To date, nobody has answered the thought challenge. I don’t think it can be answered because faith and hope are not synonyms.
“Newton was not the first of the age of reason. He was the last of the magicians, the last of the Babylonians and Sumerians, the last great mind which looked out on the world with the same eyes as those who began to build our intellectual inheritance rather less than ten thousand years ago…[Newton saw] the whole universe and all that is in it as a riddle, as a secret which could be read by applying pure thought to certain evidence, certain mystic clues which God had laid about the world to allow a sort of philosopher’s treasure hunt…He regarded the universe as a cryptogram set by the Almighty…”
~ John Maynard Keynes, ‘Newton, the Man”, quoted in Clifford Pickover, Archimedes to Hawking

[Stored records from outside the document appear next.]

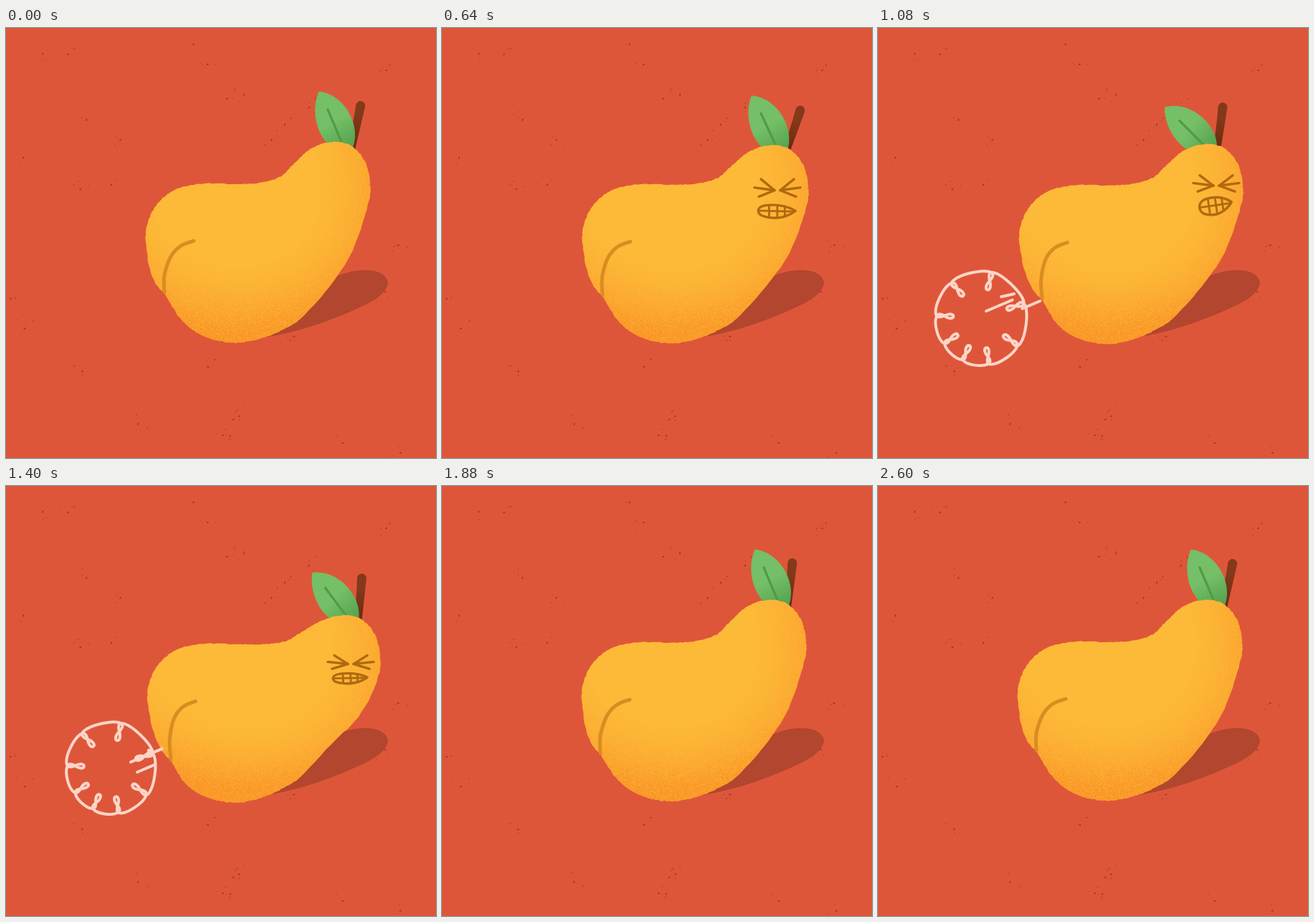
An HTML page with a canvas for the animation above (3080 ms loop, 600x600 px).

```html
<!DOCTYPE html>
<html lang="en">
<head>
<meta charset="utf-8">
<title>Pear</title>
<style>
html, body { margin: 0; width: 100%; height: 100%; overflow: hidden; background: #de5639; }
canvas { display: block; width: 600px; height: 600px; }
</style>
</head>
<body>
<canvas id="stage" width="600" height="600"></canvas>
<script>
const LOOP = 3080, STEP = 40, SIZE = 600, TAU = Math.PI * 2, DEG = Math.PI / 180;
const ctx = document.getElementById('stage').getContext('2d');

const clamp = (v, a = 0, b = 1) => Math.min(b, Math.max(a, v));
const mix = (a, b, k) => a + (b - a) * k;
const smooth = v => { v = clamp(v); return v * v * (3 - 2 * v); };
const ramp = (t, from, to) => smooth((t - from) / (to - from));
const bump = (t, from, to) => Math.sin(clamp((t - from) / (to - from)) * Math.PI) ** 2;

function random(seed) {
  return () => {
    seed = (seed * 1664525 + 1013904223) >>> 0;
    return seed / 4294967296;
  };
}

// Strain, shake while blowing, press down, then spring back
function pose(t) {
  const lift = bump(t, 120, 360), lean = bump(t, 420, 660);
  const release = 1 - ramp(t, 1760, 1880);
  const strain = ramp(t, 240, 400) * release;
  const blow = ramp(t, 640, 700) * (1 - ramp(t, 1200, 1320));
  const press = ramp(t, 1240, 1400) * release;
  const wave = Math.cos((t - 840) / 160 * TAU);
  const push = clamp((t - 1240) / 520);
  const free = Math.max(0, t - 1760), calm = Math.exp(-((free / 250) ** 2));
  const swing = Math.cos(free / 480 * TAU) * calm;
  const sway = free ? Math.sin(free / 480 * TAU) * calm : 0;
  return {
    lean, blow, press,
    hx: strain - 4 * lift + 30 * lean - 2 * blow * (1 + wave) + 68 * push ** 1.4 * swing,
    hy: 3 * strain - 17 * lift + 23 * lean - 2.5 * blow * (1 + wave) +
      42 * push ** .7 * (1 + free / 85) * swing,
    cx: 3 * strain + blow * (.5 - 4.5 * wave) + 6 * press,
    cy: 4 * strain - blow * (4.5 + 9.5 * wave) + 9 * press + 5 * sway,
    turn: -5 * strain - blow * (10.5 + 5 * wave),
    stem: 12 + 7 * strain - blow * (15.5 + 4.5 * wave) - 14 * press - 7 * sway,
    leaf: -24 - 2 * strain - 20 * blow - 12 * press,
    away: 1 - ramp(t, 240, 360) + ramp(t, 1740, 1860)
  };
}

function spline(points, steps) {
  const out = [], n = points.length;
  for (let i = 0; i < n - 1; i++) {
    const p = points[Math.max(0, i - 1)], q = points[i],
          r = points[i + 1], s = points[Math.min(n - 1, i + 2)];
    for (let j = 0; j < steps; j++) {
      const k = j / steps;
      out.push([0, 1].map(c => q[c] + .5 * k * (r[c] - p[c] +
        k * (2 * p[c] - 5 * q[c] + 4 * r[c] - s[c] + k * (3 * (q[c] - r[c]) + s[c] - p[c])))));
    }
  }
  out.push(points[n - 1]);
  return out;
}

function roughen(points, amount, seed) {
  const rnd = random(seed);
  return points.map(([x, y]) => [x + (rnd() - .5) * amount, y + (rnd() - .5) * amount]);
}

const outline = roughen(spline([
  [221, 371], [203, 345], [195, 295], [201, 263], [217, 239], [243, 223], [280, 217], [325, 218],
  [360, 215], [385, 206], [402, 189], [426, 168], [455, 159], [479, 163], [498, 181], [507, 210],
  [505, 247], [476, 325], [420, 397], [380, 424], [340, 437], [305, 438], [270, 427], [244, 406],
  [221, 371]
], 11), 1.1, 5);
const crease = spline([[221, 369], [221, 345], [230, 319], [244, 304], [262, 297]], 8);

// Points near the head follow it, points near the crease follow the crease
function bend([x, y], { hx, hy, cx, cy }) {
  const along = ((x - 300) * 170 - (y - 330) * 140) / 48500;
  const head = smooth((along - .35) / .65);
  const d2 = (x - 221) ** 2 + (y - 371) ** 2;
  const rump = smooth((420 - x) / 120) * (1 - head) * (.22 + .78 * Math.exp(-d2 / 2450));
  return [x + hx * head + cx * rump, y + hy * head + cy * rump];
}

function trace(points) {
  ctx.beginPath();
  points.forEach(p => ctx.lineTo(...p));
}

function line(x1, y1, x2, y2) {
  ctx.beginPath();
  ctx.moveTo(x1, y1);
  ctx.lineTo(x2, y2);
  ctx.stroke();
}

function pen(color, width) {
  ctx.strokeStyle = color;
  ctx.lineWidth = width;
  ctx.lineCap = ctx.lineJoin = 'round';
}

function layer(paint) {
  const c = document.createElement('canvas');
  c.width = c.height = SIZE;
  paint(c.getContext('2d'));
  return c;
}

// Grainy orange shade, stronger to the lower right
const shade = layer(g => {
  const img = g.createImageData(SIZE, SIZE), rnd = random(11);
  for (let i = 0; i < SIZE * SIZE; i++) {
    const dx = i % SIZE - 325, dy = Math.floor(i / SIZE) - 235;
    const d = Math.hypot(dx * (dx < 0 ? .85 : .93), dy * (dy < 0 ? .5 : 1.06));
    const v = clamp((d - 100) / 110) ** 1.5;
    img.data.set([249, 147, 38, 255 * clamp(v * (.4 + rnd()))], i * 4);
  }
  g.putImageData(img, 0, 0);
});

const ground = layer(g => {
  const rnd = random(23);
  g.fillStyle = '#de5639';
  g.fillRect(0, 0, SIZE, SIZE);
  for (let n = 0; n < 36; n++) {
    const x = rnd() * SIZE, y = rnd() * SIZE;
    for (let i = 0; i < 6; i++) {
      const r = i ? .3 + rnd() * .5 : 1, spread = i ? 26 : 0;
      g.fillStyle = `rgba(120, 44, 24, ${i ? .2 + rnd() * .4 : .65})`;
      g.beginPath();
      g.ellipse(x + (rnd() - .5) * spread, y + (rnd() - .5) * spread,
        r * 1.6, r, rnd() * 3, 0, TAU);
      g.fill();
    }
  }
  g.fillStyle = '#b2462e';
  g.beginPath();
  g.moveTo(300, 438);
  g.bezierCurveTo(390, 434, 450, 410, 500, 387);
  g.quadraticCurveTo(533, 371, 533, 354);
  g.bezierCurveTo(526, 330, 478, 336, 455, 350);
  g.lineTo(340, 420);
  g.fill();
});

function drawStem(x, y, angle) {
  ctx.save();
  ctx.translate(x, y);
  ctx.rotate(angle * DEG);
  const g = ctx.createLinearGradient(0, -66, 0, 0);
  g.addColorStop(.3, '#84391a');
  g.addColorStop(1, '#69290f');
  ctx.fillStyle = g;
  ctx.beginPath();
  ctx.moveTo(-5, 8);
  ctx.quadraticCurveTo(-4.5, -30, -6.5, -61);
  ctx.arc(0, -61, 6.5, Math.PI, 0);
  ctx.quadraticCurveTo(6, -30, 5, 8);
  ctx.fill();
  ctx.restore();
}

function drawLeaf(x, y, angle) {
  ctx.save();
  ctx.translate(x, y);
  ctx.rotate(angle * DEG);
  const g = ctx.createLinearGradient(-4, -40, 0, 0);
  g.addColorStop(0, '#74bf67');
  g.addColorStop(1, '#58a44f');
  ctx.fillStyle = g;
  ctx.beginPath();
  ctx.moveTo(0, -87);
  ctx.bezierCurveTo(32, -68, 34, -18, 11, 4);
  ctx.lineTo(-4, 4);
  ctx.bezierCurveTo(-30, -14, -27, -62, 0, -87);
  ctx.fill();
  pen('#509a48', 3.2);
  line(1, -59, 0, -8);
  ctx.restore();
}

function drawFace({ hx, hy, lean, blow, press, away }) {
  if (away > .98) return;
  ctx.save();
  ctx.translate(465 + 6 * blow + 2 * press + hx + away * 48, 220 - 5 * blow + 5 * press + hy);
  ctx.scale(1 - .65 * away, 1);
  pen('#b0690f', 3.4);

  const squash = 1 - .1 * blow - .25 * press - .3 * lean;
  for (const side of [-1, 1]) {
    for (const [x, y] of [[19, -16], [28, -4], [22, 9]])
      line(side * 4, 2, side * (4 + x), 2 + y * squash);
  }

  ctx.translate(-1, 32 - 2 * blow - 10 * press - 8 * lean);
  ctx.rotate(.04 - .16 * blow - .04 * press);
  const a = 26 - 3.2 * blow - 2 * press, b = 9 + 2.8 * blow - 2 * press - 2 * lean;
  const mouth = new Path2D();
  mouth.moveTo(a, -b * .2);
  mouth.bezierCurveTo(a * .5, -b * 1.1, -a * .2, -b * 1.1, -a * .6, -b * .9);
  mouth.bezierCurveTo(-a * 1.12, -b * .6, -a * 1.12, b * .6, -a * .6, b * .9);
  mouth.bezierCurveTo(0, b * 1.3, a * .6, b * .8, a, -b * .2);
  ctx.stroke(mouth);
  ctx.clip(mouth);
  ctx.lineWidth = 2.8;
  line(-a, 0, a, -b * .1);
  for (const k of [-.42, .02, .42]) line(a * k, -b, a * (k + .03), b * 1.1);
  ctx.restore();
}

// Curly cloud: round lobes joined by small inner loops
function drawPuff(t) {
  if (t < 680 || t >= 1740) return;
  const grow = ramp(t, 620, 800), fade = 1 - ramp(t, 1560, 1740), drift = (t - 840) / 560;
  const x = 138 + 8 * clamp(drift * 1.6), y = 408 - 14 * clamp(drift) ** 2;
  const size = 52 - 2 * clamp(drift), lobes = 8;
  const knot = i => {
    const phi = i / lobes * TAU - 2.02, a = phi + .28 * Math.sin(phi + .9);
    return { x: x + size * Math.cos(a), y: y + size * 1.06 * Math.sin(a), a };
  };
  // A point leaving the knot outwards by "out" and along the ring by "side"
  const off = (k, side, out) => [
    k.x + out * Math.cos(k.a) - side * Math.sin(k.a),
    k.y + out * Math.sin(k.a) + side * Math.cos(k.a)
  ];

  ctx.save();
  ctx.translate(225, 375);
  ctx.scale(grow, grow);
  ctx.translate(-225, -375);
  ctx.globalAlpha = fade;
  pen('#fcd5c8', 1 + 3 * fade);
  ctx.beginPath();
  for (let i = 0; i < lobes; i++) {
    const p = knot(i), q = knot(i + 1);
    const out = .76 * Math.hypot(q.x - p.x, q.y - p.y), side = out * .55;
    if (!i) ctx.moveTo(p.x, p.y);
    ctx.bezierCurveTo(...off(p, -side, out), ...off(q, side, out), q.x, q.y);
    ctx.bezierCurveTo(...off(q, -10, -17), ...off(q, 10, -17), q.x, q.y);
  }
  ctx.stroke();

  const phase = (t + 120) % 240 / 240;
  const streak = (x1, y1, x2, y2, from, length) => {
    const a = clamp(from), b = clamp(from + length);
    if (b - a > .05) line(mix(x1, x2, a), mix(y1, y2, a), mix(x1, x2, b), mix(y1, y2, b));
  };
  streak(224, 364, 151, 395, (phase + .9) % 1 - .4 + .25 * bump(phase, 0, .66), .6);
  streak(226, 381, 172, 404, phase, .46);
  streak(212, 366, 172, 375, .55 - phase, .45 - phase);
  ctx.restore();
}

function drawBody(p) {
  ctx.save();
  trace(outline.map(q => bend(q, p)));
  ctx.closePath();
  ctx.fillStyle = '#fdb938';
  ctx.fill();
  ctx.clip();

  // Stretch the shade along the axis from rump to head
  ctx.save();
  const ax = 170 / 43300, ay = -120 / 43300;
  ctx.translate(300, 330);
  ctx.transform(1 + p.hx * ax, p.hy * ax, p.hx * ay, 1 + p.hy * ay, 0, 0);
  ctx.drawImage(shade, -300, -330);
  ctx.restore();

  pen('#d98d20', 5);
  trace(crease.map(q => bend(q, p)));
  ctx.stroke();
  drawFace(p);
  ctx.restore();
}

function draw(t) {
  const p = pose(t), y = 168 + p.hy;
  ctx.drawImage(ground, 0, 0);
  drawStem(482 + p.hx + p.turn, y, p.stem);
  drawLeaf(472 + p.hx + p.turn, y, p.leaf);
  drawBody(p);
  drawPuff(t);
}

const start = performance.now();
function tick() {
  const t = (performance.now() - start) % LOOP;
  draw(Math.min(2600, Math.floor(t / STEP) * STEP));
  requestAnimationFrame(tick);
}
tick();
</script>
</body>
</html>
```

“It doesn’t seem to me that this fantastically marvelous universe, this tremendous range of time and space and different kinds of animals, and all the different planets, and all these atoms with all their motions, and so on, all this complicated thing can merely be a stage so that God can watch human beings struggle for good and evil—which is the view that religion has. The stage is too big for the drama.”
~Richard Feynman, quoted in Genius, by James Gleick
“This is a kind of madness of the will in psychic cruelty that has absolutely no equal: the will of man to find himself guilty and reprehensible to the point that it cannot be atoned for; his will imagine himself punished without the possibility of the punishment ever becoming equivalent to the guilt; his will to infect and make poisonous the deepest ground of things with the problem of punishment and guilt in order to cut off the way out of this labyrinth of “idees fixes” once and for all; his will to erect an ideal – that of the “holy God” – in order, in the face of the same, to be tangibly certain of his absolute unworthiness. Oh, this insane sad beast man! What ideas occur to it, what anti-nature, what paroxysms of nonsense; what bestiality of idea immediately breaks forth when it is hindered only a little from being a beast of deed!…All of this is interesting to the point of excess, but also of such black gloomy unnerving sadness that one must forcibly forbid oneself to look too long into these abysses. Here there is sickness, beyond all doubt, the most terrible sickness that has thus far raged in man”
~Nietzsche, On the Genealogy of Morality
“If believers think atheism is a religion, then they need to provide a definition of religion that applies both to supernaturalism and its denial. Any definition of religion that includes atheism will either deny the inherent supernaturalism of religion or end up describing religion as a social grouping of some kind.”
~John Loftus, The Outsider Test of Faith
I rarely read fiction, but when I do, I hope it’s as interestingly intelligent as Goldstein’s 36 Arguments for the Existence of God. Part of the appeal, to me at least, is that Goldstein fills her fictional world with intellectuals and academics from elite East Coast universities who are continuously having conversations peppered with high-level concepts ranging from philosophy, science, to game theory and beyond. I’m a sucker for novels of this sort in part because it lowers my feelings of guilt for indulging in fiction. The book has some bad reviews on amazon I’m guessing because of the protagonist (a “famous” atheist), the intellectual content, and the target audience. Knowing the academic buzzwords will probably go a long way towards rendering Goldstein’s work enjoyable, but I imagine for many it will still come off as pretentious. I never got that feeling, but then again, as an academic atheist philosopher interested in the psychology of religion, I probably instantiate the Platonic form of Goldstein’s target audience. For a novel that revolves around New Atheism, I was pleasantly surprised that the theological discussions were always at a respectably high level of sophistication and the arguments for and against God’s existence were never dumbed down (quite the opposite!). The protagonist is often described as an “atheist with a soul”, and accordingly I think the book itself deserves a similar description: Intelligent Fiction for the Atheist’s Soul.